Given records>
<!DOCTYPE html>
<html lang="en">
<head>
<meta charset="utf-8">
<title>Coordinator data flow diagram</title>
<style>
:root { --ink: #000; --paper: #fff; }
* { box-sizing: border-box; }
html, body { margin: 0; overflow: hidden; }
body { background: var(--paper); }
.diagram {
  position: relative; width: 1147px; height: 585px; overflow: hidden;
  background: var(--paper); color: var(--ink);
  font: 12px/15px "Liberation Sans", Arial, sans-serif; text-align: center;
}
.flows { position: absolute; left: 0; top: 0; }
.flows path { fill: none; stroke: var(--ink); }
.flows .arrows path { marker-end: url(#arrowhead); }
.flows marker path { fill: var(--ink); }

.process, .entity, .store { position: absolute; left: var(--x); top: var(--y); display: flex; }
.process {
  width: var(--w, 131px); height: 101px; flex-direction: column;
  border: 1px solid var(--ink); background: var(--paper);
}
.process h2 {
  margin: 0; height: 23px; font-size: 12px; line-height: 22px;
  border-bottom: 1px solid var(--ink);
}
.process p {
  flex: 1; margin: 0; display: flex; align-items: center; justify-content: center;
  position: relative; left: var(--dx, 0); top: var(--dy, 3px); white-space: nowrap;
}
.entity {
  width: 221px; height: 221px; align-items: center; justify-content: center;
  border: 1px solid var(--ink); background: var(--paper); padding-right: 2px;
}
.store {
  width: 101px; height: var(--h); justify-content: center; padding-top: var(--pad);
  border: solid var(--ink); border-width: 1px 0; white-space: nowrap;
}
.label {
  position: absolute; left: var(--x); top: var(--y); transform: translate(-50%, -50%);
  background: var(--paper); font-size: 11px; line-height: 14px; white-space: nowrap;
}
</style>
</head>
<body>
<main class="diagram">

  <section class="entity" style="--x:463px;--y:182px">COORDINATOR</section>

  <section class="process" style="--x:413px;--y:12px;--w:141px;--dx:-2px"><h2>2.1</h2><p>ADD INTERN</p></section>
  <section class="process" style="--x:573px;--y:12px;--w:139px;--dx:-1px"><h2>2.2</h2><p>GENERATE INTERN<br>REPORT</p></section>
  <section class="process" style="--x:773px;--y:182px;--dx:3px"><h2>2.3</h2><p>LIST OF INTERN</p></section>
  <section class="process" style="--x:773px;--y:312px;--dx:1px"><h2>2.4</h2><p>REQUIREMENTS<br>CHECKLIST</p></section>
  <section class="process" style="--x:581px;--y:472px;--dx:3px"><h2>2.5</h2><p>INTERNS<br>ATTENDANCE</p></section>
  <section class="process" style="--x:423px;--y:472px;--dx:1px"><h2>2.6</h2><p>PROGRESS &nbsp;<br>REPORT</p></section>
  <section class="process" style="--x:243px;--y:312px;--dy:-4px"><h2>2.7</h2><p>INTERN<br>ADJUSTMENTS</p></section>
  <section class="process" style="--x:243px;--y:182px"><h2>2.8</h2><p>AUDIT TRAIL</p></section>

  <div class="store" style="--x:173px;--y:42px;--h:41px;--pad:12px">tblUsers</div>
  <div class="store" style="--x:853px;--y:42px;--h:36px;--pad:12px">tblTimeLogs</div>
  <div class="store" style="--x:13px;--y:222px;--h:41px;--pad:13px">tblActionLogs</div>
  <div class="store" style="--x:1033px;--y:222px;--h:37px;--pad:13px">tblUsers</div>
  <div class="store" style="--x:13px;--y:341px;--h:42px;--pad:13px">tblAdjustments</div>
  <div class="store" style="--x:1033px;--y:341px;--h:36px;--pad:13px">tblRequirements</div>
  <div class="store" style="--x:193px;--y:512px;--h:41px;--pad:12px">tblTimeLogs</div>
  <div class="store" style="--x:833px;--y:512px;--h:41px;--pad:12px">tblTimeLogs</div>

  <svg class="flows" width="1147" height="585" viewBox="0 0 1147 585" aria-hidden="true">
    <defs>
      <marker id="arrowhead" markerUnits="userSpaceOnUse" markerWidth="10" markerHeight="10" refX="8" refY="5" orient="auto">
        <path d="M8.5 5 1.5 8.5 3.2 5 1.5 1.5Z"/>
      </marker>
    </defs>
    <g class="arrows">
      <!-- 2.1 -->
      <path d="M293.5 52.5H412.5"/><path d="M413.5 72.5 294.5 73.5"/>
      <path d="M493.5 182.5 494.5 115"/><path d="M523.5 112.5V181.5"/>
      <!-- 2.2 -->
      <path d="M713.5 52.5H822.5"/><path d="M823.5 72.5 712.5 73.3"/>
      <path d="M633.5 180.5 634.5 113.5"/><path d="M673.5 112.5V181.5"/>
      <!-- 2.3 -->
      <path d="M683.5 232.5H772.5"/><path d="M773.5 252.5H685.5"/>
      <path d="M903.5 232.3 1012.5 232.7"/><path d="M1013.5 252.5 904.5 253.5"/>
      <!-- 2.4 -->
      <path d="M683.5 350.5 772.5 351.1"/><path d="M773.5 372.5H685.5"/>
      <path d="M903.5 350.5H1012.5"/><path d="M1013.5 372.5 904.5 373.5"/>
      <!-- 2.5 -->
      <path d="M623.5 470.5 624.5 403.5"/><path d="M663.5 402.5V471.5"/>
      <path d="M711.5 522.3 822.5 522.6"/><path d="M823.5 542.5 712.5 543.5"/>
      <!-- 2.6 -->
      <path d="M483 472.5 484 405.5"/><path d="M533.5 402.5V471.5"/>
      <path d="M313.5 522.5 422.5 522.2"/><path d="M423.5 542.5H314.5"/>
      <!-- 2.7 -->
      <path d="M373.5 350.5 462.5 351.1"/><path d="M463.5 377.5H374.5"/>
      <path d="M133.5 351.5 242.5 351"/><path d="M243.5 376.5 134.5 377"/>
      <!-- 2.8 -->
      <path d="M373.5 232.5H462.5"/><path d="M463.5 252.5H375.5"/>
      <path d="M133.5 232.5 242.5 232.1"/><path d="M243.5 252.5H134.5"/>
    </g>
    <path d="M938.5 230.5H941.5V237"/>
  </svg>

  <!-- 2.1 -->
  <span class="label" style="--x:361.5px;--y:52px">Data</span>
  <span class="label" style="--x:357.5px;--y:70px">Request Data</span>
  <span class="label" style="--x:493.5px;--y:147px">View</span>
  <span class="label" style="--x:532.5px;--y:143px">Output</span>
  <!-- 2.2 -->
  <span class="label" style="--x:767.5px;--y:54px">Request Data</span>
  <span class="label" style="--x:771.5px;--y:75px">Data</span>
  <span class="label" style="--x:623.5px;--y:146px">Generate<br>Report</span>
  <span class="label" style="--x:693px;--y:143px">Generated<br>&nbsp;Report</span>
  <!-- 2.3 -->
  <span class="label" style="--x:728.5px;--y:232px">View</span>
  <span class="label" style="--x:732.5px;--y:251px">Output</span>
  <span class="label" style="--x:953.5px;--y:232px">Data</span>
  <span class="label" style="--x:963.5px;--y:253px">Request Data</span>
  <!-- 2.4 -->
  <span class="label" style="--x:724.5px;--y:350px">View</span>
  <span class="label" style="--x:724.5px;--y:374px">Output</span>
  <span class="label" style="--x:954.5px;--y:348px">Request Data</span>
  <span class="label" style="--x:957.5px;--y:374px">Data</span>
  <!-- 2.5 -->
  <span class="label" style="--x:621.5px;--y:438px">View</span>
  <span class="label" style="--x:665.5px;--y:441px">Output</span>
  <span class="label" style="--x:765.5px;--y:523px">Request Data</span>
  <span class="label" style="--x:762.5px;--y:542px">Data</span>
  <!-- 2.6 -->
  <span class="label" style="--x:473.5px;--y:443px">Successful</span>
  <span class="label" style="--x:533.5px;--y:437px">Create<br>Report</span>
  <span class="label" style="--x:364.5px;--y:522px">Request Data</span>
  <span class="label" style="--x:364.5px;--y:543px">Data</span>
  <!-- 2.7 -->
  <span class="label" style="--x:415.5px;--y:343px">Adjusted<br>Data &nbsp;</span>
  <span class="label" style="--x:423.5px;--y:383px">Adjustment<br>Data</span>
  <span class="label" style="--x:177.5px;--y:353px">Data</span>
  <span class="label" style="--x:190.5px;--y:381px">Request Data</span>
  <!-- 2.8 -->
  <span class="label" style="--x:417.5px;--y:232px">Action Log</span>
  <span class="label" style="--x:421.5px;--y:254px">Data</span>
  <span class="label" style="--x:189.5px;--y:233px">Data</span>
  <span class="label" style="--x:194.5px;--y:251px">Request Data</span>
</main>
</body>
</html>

Problem requirements>
Report the number of lines in the records above that include "background", leaving out any other words.

Expected output>
5